#### [Exercise prompt]
Go through the listing and copy each line with the string "first".

#### [Records to process]
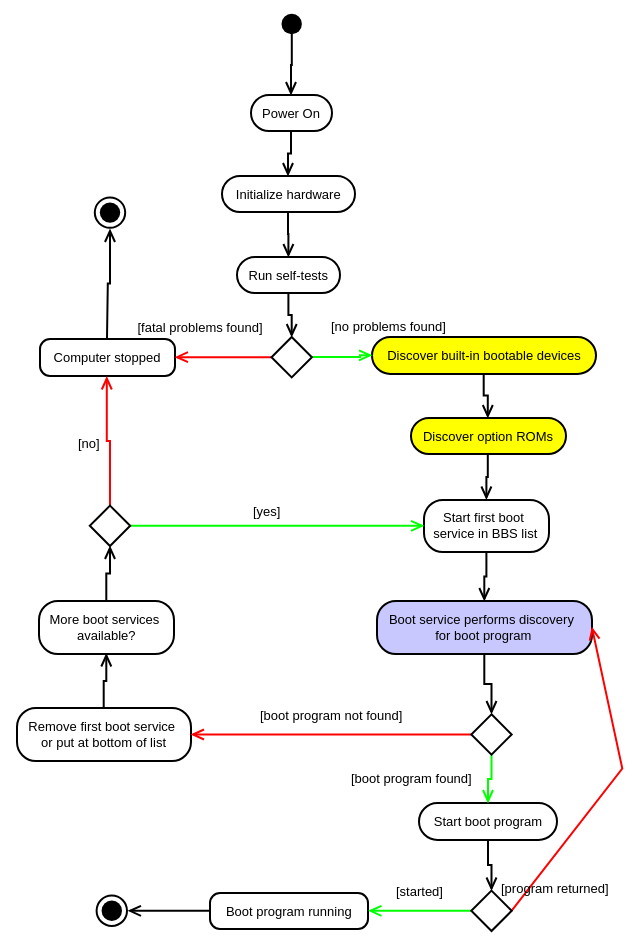
<!DOCTYPE html>
<html lang="en">
<head>
<meta charset="utf-8">
<title>Boot process activity diagram</title>
<style>
:root {
  --ink: #000;
  --paper: #fff;
  --success: #0f0;
  --failure: #f00;
  --discovery: #ff0;
  --service: #c8c8ff;
}
* { box-sizing: border-box; }
html, body { margin: 0; background: var(--paper); }
.diagram {
  position: relative;
  width: 644px;
  height: 944px;
  overflow: hidden;
  background: var(--paper);
  color: var(--ink);
  font: 13px/16px "Liberation Sans", Arial, sans-serif;
}
.flow { position: absolute; inset: 0; display: block; }
.flow .edge { fill: none; stroke: var(--ink); stroke-width: 2; marker-end: url(#arrow); }
.flow .edge.success { stroke: var(--success); marker-end: url(#arrow-success); }
.flow .edge.failure { stroke: var(--failure); marker-end: url(#arrow-failure); }
.head { fill: none; stroke: var(--ink); stroke-width: 2; }
.head.success { stroke: var(--success); }
.head.failure { stroke: var(--failure); }
.decision { fill: var(--paper); stroke: var(--ink); stroke-width: 2; }
.ring { fill: var(--paper); stroke: var(--ink); stroke-width: 2; }
.action, .state {
  position: absolute;
  display: flex;
  align-items: center;
  justify-content: center;
  padding-top: 2px;
  border: 2px solid var(--ink);
  border-radius: 20px;
  background: var(--paper);
  text-align: center;
  white-space: nowrap;
}
.state { border-radius: 11px; }
.discovery { background: var(--discovery); }
.service { background: var(--service); }
.guard { position: absolute; white-space: nowrap; }

.power-on { left: 249.5px; top: 94px; width: 83px; height: 38px; }
.init-hardware { left: 221px; top: 175px; width: 134.5px; height: 38px; }
.self-tests { left: 236px; top: 256px; width: 104.5px; height: 38px; }
.stopped { left: 38.5px; top: 338px; width: 137px; height: 38.5px; }
.built-in { left: 371px; top: 336px; width: 226px; height: 38.5px; }
.option-roms { left: 409.5px; top: 417px; width: 157px; height: 38px; }
.first-service { left: 422.5px; top: 498.5px; width: 127.5px; height: 54.5px; }
.service { left: 375.5px; top: 600px; width: 217.5px; height: 54.5px; }
.more-services { left: 37.5px; top: 600px; width: 137.5px; height: 54.5px; }
.remove-service { left: 15.5px; top: 707px; width: 176px; height: 54.5px; }
.start-program { left: 418px; top: 802px; width: 140px; height: 38.5px; }
.running { left: 209px; top: 891.5px; width: 159.5px; height: 38.5px; }
.first-service, .service, .more-services, .remove-service { padding-top: 1px; }
.first-service, .service { padding-right: 2px; }

.fatal { left: 137.5px; top: 320px; }
.no-problems { left: 331px; top: 319px; }
.no { left: 78px; top: 436px; }
.yes { left: 253px; top: 504px; }
.not-found { left: 260px; top: 708px; }
.found { left: 351px; top: 771px; }
.returned { left: 501px; top: 881px; }
.started { left: 396px; top: 884px; }
</style>
</head>
<body>
<main class="diagram">
  <div class="action power-on">Power On</div>
  <div class="action init-hardware">Initialize hardware</div>
  <div class="action self-tests">Run self-tests</div>
  <div class="state stopped">Computer stopped</div>
  <div class="action discovery built-in">Discover built-in bootable devices</div>
  <div class="action discovery option-roms">Discover option ROMs</div>
  <div class="action first-service">Start first boot&nbsp;<br>service in BBS list</div>
  <div class="action service">Boot service performs discovery&nbsp;<br>for boot program</div>
  <div class="action more-services">More boot services&nbsp;<br>available?</div>
  <div class="action remove-service">Remove first boot service&nbsp;<br>or put at bottom of list</div>
  <div class="action start-program">Start boot program</div>
  <div class="state running">Boot program running</div>

  <svg class="flow" width="644" height="944" viewBox="0 0 644 944" role="img" aria-label="Connections between the boot steps">
    <defs>
      <path id="arrowhead" d="M-11 -5L0 0L-11 5"/>
      <marker id="arrow" markerUnits="userSpaceOnUse" markerWidth="14" markerHeight="14" orient="auto" overflow="visible"><use href="#arrowhead" class="head"/></marker>
      <marker id="arrow-success" markerUnits="userSpaceOnUse" markerWidth="14" markerHeight="14" orient="auto" overflow="visible"><use href="#arrowhead" class="head success"/></marker>
      <marker id="arrow-failure" markerUnits="userSpaceOnUse" markerWidth="14" markerHeight="14" orient="auto" overflow="visible"><use href="#arrowhead" class="head failure"/></marker>
      <polygon id="decision" class="decision" points="0,-20.2 20.2,0 0,20.2 -20.2,0"/>
      <g id="final">
        <circle class="ring" r="15.2"/>
        <circle r="10.2"/>
      </g>
    </defs>

    <g id="main-sequence">
      <path class="edge" d="M291.8 34V65H291V93"/>
      <path class="edge" d="M291 132V153.500H288V174"/>
      <path class="edge" d="M288 213V234H288.400V255"/>
      <path class="edge" d="M288.400 294V315H291.700V335"/>
      <path class="edge" d="M483.700 375V395.500H487.800V416"/>
      <path class="edge" d="M487.800 455V477H486.400V497.500"/>
      <path class="edge" d="M486.400 553V576.500H484.300V599"/>
      <path class="edge" d="M484.300 654V684H491.500V712"/>
      <path class="edge" d="M488 840V865H491.500V888.500"/>
    </g>
    <g id="retry-sequence">
      <path class="edge" d="M103.700 707V681H106.300V655.500"/>
      <path class="edge" d="M106.300 600V573.500H110V548"/>
      <path class="edge" d="M107 338L107.800 283.500H110V231"/>
      <path class="edge" d="M209 910.800H130"/>
    </g>
    <g id="success-branches">
      <path class="edge success" d="M312 357H360V355.300H370"/>
      <path class="edge success" d="M130 525.800H422"/>
      <path class="edge success" d="M491.500 755V779H488V801"/>
      <path class="edge success" d="M471 910.800H370.500"/>
    </g>
    <g id="failure-branches">
      <path class="edge failure" d="M271 357.200H177"/>
      <path class="edge failure" d="M110 506V441H106.800V378.500"/>
      <path class="edge failure" d="M471 734.500H193"/>
      <path class="edge failure" d="M511.500 910.800L622.300 768.500L592.300 629"/>
    </g>

    <use href="#decision" x="291.7" y="357.2"/>
    <use href="#decision" x="110" y="525.8"/>
    <use href="#decision" x="491.5" y="734.5"/>
    <use href="#decision" x="491.5" y="910.8"/>
    <circle cx="291.700" cy="24" r="10.200"/>
    <use href="#final" x="110" y="212.600"/>
    <use href="#final" x="111.800" y="910.800"/>
  </svg>

  <span class="guard fatal">[fatal problems found]</span>
  <span class="guard no-problems">[no problems found]</span>
  <span class="guard no">[no]</span>
  <span class="guard yes">[yes]</span>
  <span class="guard not-found">[boot program not found]</span>
  <span class="guard found">[boot program found]</span>
  <span class="guard returned">[program returned]</span>
  <span class="guard started">[started]</span>
</main>
</body>
</html>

#### [The completed task]
.first-service { left: 422.5px; top: 498.5px; width: 127.5px; height: 54.5px; }
.first-service, .service, .more-services, .remove-service { padding-top: 1px; }
.first-service, .service { padding-right: 2px; }
  <div class="action first-service">Start first boot&nbsp;<br>service in BBS list</div>
  <div class="action remove-service">Remove first boot service&nbsp;<br>or put at bottom of list</div>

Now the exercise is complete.